Then the idea of a jacket came along while I was making the former two items and I still tried to keep it simple – the pattern is originally without lining. I even decided I would only serge the seam allowances to save time, but couldn´t help it in the end and just two days before the party, cut and sew the lining as well. It is just so much more comfortable and looks fully finished this way, I am super happy I took the time to do it!
The pattern is Simplicity 1421, view A.
As you can see, I omitted the pockets since I think they are a sporty detail and I wanted a more classy look. I think this pattern is great! It sews up really fast (the fabric worked extremely well, too) and is flattering. I might use this one again soon for maybe a more relaxed look.
Overall, I am very satisfied with the outcome as instead of one dress I now have three separates that can be combined with other items I have.
The brocade fabric is simply wonderful, I ordered 6 meters from Italy and if anyone is interested, I have over 3 m of it left and would happily sell it! The composition is 50%PL, 29%VI, 13%MD, 8%CO. The width of the fabric is 144 cm and weight 320g/m. I paid EUR 34/m for it, but I am willing to sell at EUR 30/m! Let me know if you are interested!
Hopefully you have had a great start of the year 2019!
Well, I couldn´t resist!

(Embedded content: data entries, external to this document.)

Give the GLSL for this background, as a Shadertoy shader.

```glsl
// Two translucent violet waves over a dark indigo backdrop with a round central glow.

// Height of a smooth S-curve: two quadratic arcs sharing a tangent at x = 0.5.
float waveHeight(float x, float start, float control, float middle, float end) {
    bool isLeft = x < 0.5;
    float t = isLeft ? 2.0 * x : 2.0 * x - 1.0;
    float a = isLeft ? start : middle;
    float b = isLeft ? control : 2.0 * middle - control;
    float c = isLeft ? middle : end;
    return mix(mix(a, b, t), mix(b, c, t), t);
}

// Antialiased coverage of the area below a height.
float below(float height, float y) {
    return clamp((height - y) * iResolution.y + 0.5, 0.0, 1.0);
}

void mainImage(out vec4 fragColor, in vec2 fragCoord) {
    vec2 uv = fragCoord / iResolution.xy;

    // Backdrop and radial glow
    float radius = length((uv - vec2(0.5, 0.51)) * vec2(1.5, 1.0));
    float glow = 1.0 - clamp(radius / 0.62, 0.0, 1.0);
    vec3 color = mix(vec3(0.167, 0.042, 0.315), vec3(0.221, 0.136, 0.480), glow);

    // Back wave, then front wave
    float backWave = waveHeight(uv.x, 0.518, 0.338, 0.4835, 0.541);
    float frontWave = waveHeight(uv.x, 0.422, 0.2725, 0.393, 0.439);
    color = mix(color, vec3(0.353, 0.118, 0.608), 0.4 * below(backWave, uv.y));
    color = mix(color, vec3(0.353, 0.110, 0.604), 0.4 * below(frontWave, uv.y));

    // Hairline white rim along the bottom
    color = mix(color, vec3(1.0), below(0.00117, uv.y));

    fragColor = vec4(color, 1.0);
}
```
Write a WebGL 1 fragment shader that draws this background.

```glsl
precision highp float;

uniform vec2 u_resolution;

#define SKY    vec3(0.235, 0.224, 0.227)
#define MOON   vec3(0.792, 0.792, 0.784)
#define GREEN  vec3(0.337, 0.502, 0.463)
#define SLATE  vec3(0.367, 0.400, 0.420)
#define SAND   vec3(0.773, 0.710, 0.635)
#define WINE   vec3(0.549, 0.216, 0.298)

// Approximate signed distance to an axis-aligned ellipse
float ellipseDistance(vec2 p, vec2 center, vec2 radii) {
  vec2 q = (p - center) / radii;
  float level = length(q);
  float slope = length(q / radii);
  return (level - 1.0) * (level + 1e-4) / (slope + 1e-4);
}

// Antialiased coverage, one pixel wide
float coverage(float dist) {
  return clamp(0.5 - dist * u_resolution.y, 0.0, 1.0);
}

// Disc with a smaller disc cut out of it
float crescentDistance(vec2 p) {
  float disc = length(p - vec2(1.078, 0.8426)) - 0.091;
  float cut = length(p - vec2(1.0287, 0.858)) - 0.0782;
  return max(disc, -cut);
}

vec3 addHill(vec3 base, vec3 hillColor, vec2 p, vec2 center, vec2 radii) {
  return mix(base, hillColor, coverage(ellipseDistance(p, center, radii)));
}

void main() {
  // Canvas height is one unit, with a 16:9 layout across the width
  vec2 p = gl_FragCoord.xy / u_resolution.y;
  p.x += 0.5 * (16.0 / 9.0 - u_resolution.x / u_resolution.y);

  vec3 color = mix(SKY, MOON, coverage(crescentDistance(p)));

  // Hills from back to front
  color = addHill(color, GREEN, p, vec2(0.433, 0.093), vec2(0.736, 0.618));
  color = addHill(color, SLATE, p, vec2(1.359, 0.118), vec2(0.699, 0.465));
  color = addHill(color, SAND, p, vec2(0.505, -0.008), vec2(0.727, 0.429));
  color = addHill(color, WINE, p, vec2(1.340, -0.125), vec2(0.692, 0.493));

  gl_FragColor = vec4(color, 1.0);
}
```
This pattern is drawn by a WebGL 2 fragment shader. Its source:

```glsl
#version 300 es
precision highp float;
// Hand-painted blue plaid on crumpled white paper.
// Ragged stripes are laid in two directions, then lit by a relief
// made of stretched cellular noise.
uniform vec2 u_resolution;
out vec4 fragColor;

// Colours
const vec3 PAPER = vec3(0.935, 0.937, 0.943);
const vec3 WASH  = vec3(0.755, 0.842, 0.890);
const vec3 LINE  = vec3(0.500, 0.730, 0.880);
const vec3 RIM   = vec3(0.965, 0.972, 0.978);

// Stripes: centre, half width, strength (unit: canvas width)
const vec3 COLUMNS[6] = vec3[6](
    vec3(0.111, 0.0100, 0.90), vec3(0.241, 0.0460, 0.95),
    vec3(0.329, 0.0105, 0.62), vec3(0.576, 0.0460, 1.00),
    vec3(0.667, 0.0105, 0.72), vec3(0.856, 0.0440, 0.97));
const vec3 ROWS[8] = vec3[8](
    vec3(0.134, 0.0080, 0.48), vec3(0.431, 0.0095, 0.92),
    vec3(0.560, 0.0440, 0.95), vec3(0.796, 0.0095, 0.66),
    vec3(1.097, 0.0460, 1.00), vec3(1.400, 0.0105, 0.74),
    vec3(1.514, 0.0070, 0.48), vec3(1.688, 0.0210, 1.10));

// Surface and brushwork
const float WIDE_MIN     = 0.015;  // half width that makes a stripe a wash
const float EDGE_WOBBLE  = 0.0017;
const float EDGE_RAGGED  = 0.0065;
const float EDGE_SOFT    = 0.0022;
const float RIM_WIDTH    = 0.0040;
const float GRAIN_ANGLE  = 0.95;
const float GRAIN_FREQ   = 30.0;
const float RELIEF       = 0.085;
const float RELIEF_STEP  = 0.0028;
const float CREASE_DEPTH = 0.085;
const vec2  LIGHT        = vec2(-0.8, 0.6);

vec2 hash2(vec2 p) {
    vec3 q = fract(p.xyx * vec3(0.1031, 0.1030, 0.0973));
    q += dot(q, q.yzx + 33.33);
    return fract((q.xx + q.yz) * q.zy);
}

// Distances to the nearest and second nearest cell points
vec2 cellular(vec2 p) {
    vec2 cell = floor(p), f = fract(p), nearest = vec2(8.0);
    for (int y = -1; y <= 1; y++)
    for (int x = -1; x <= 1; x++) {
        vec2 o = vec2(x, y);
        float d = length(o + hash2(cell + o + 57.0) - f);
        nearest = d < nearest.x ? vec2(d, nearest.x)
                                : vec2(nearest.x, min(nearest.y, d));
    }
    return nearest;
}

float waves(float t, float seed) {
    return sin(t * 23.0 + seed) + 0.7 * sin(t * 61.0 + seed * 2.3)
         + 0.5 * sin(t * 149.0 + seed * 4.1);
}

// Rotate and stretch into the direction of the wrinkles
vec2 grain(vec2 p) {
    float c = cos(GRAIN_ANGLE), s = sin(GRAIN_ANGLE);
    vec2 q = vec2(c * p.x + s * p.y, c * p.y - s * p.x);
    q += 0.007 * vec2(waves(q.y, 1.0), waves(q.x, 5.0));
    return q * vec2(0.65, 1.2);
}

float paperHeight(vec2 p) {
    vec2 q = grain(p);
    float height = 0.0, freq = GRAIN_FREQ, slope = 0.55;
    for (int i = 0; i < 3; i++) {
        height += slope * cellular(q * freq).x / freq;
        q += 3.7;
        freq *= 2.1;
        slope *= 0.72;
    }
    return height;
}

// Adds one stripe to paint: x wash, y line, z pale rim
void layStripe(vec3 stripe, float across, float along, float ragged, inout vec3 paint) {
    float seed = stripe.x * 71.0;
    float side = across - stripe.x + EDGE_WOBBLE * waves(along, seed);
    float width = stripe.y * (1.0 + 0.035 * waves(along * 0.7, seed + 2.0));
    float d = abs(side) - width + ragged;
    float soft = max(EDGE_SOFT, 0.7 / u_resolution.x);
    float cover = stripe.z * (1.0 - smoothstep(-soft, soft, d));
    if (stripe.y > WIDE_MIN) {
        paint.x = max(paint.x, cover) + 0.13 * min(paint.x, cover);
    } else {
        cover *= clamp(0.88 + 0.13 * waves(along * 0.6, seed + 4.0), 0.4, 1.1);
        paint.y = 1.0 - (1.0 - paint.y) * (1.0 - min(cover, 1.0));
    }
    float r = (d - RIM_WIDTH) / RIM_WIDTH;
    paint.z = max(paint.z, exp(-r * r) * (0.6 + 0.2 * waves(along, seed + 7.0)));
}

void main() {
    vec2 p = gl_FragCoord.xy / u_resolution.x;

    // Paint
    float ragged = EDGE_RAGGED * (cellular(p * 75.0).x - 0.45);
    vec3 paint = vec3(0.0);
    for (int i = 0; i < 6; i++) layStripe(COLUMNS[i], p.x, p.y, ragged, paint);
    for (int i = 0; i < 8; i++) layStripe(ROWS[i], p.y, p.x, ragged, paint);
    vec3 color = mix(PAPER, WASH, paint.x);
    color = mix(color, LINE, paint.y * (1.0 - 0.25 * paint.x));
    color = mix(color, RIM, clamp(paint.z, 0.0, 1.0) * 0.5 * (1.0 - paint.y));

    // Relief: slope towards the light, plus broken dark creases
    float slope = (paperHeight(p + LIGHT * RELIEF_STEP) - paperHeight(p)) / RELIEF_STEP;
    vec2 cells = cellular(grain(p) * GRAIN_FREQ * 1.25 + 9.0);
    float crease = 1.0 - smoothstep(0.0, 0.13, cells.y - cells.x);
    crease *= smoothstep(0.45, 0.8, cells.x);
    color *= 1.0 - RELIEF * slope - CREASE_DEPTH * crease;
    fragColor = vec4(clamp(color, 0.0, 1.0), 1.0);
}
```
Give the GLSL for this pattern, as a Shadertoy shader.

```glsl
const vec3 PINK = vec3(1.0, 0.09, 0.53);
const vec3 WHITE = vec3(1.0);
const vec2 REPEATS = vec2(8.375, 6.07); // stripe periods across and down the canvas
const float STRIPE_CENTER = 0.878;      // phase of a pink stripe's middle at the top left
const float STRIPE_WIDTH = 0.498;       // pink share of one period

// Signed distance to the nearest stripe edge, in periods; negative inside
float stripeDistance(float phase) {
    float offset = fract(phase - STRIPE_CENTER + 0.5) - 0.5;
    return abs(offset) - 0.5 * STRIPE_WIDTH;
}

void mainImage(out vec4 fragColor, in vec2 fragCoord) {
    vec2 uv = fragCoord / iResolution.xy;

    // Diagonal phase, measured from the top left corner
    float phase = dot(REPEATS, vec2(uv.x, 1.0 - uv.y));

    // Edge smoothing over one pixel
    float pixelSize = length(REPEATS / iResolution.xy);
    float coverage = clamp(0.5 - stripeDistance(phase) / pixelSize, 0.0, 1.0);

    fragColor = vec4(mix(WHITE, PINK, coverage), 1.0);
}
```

These are the dresses I made for Liisa-Mai´s first Christmas, we wore them already for the childrens Christmas party at my workplace, but definitely will wear them for the Christmas dinner with family as well. I actually have cut out a tie for my husband in the same fabric, we´ll see how this turns out. And then this might be the best use of fabric I have ever managed, although I bought the piece without any clear ideas about 2 years ago. But for the readers in Estonia – I noticed it was still on sale in Kangadzungel!
The pattern for my dress is Burdastyle 9/2013, model 108 (size 38) and for Liisa-Mai, 07/2012, model 145, size 74 – she is 7,5 months old already!
I love that I managed to find two patterns that have identical sleeves 🙂 Liisa-Mai´s dress is a bit simplified, because I realized that if I want to make a tie as well, there will not be enough fabric left after this skirt piece with its pleats and gathers. So I omitted the pleats, which I think would have added unnecessary bulk anyway plus the plaid fabric probably would have hidden them, too. So Liisa-Mai´s dress is just gathered, I used as much fabric as I had which was about 10 cm less than it would have been with the pleats.
I added the piping detail for her dress sleeves and if I had had more time, probably would have done the same for the collar. I also contemplated using the blue fabric for the bodice and then add the collar and fabric-covered buttons in plaid. It would have been really cute, but the blue fabric is 100% synthetic and the plaid felt more skin-friendly. The blue pieces are remnants from my Estonia 100 dress.
As for my dress, I shortened it about 15 cm and as you can see, added piping to the neckline, sleeve edges and the curved darts. The dress is fully lined with one of the most luxurious-feeling lining fabrics I have sewn with, a stretch and silky lining by Versace. I used the same fabric for her sleeves as well. It was such fun to see the tiny sleeves sewn up exactly as the big ones!
I am quite satisfied with the plaid match and placement and especially about the fact that although I managed to finish my own dress at a relaxed pace, the final decision to try to make hers for the party was made the previous evening…. I literally attached the last press stud like half an hour before leaving for the party!
I have actually dedicated a lot of time on sewing these past months and there is a big project waiting for its reveal, but it needs final touches and then there is the annual Christmas party for which I am also making a few things. So more to come, just a little patience!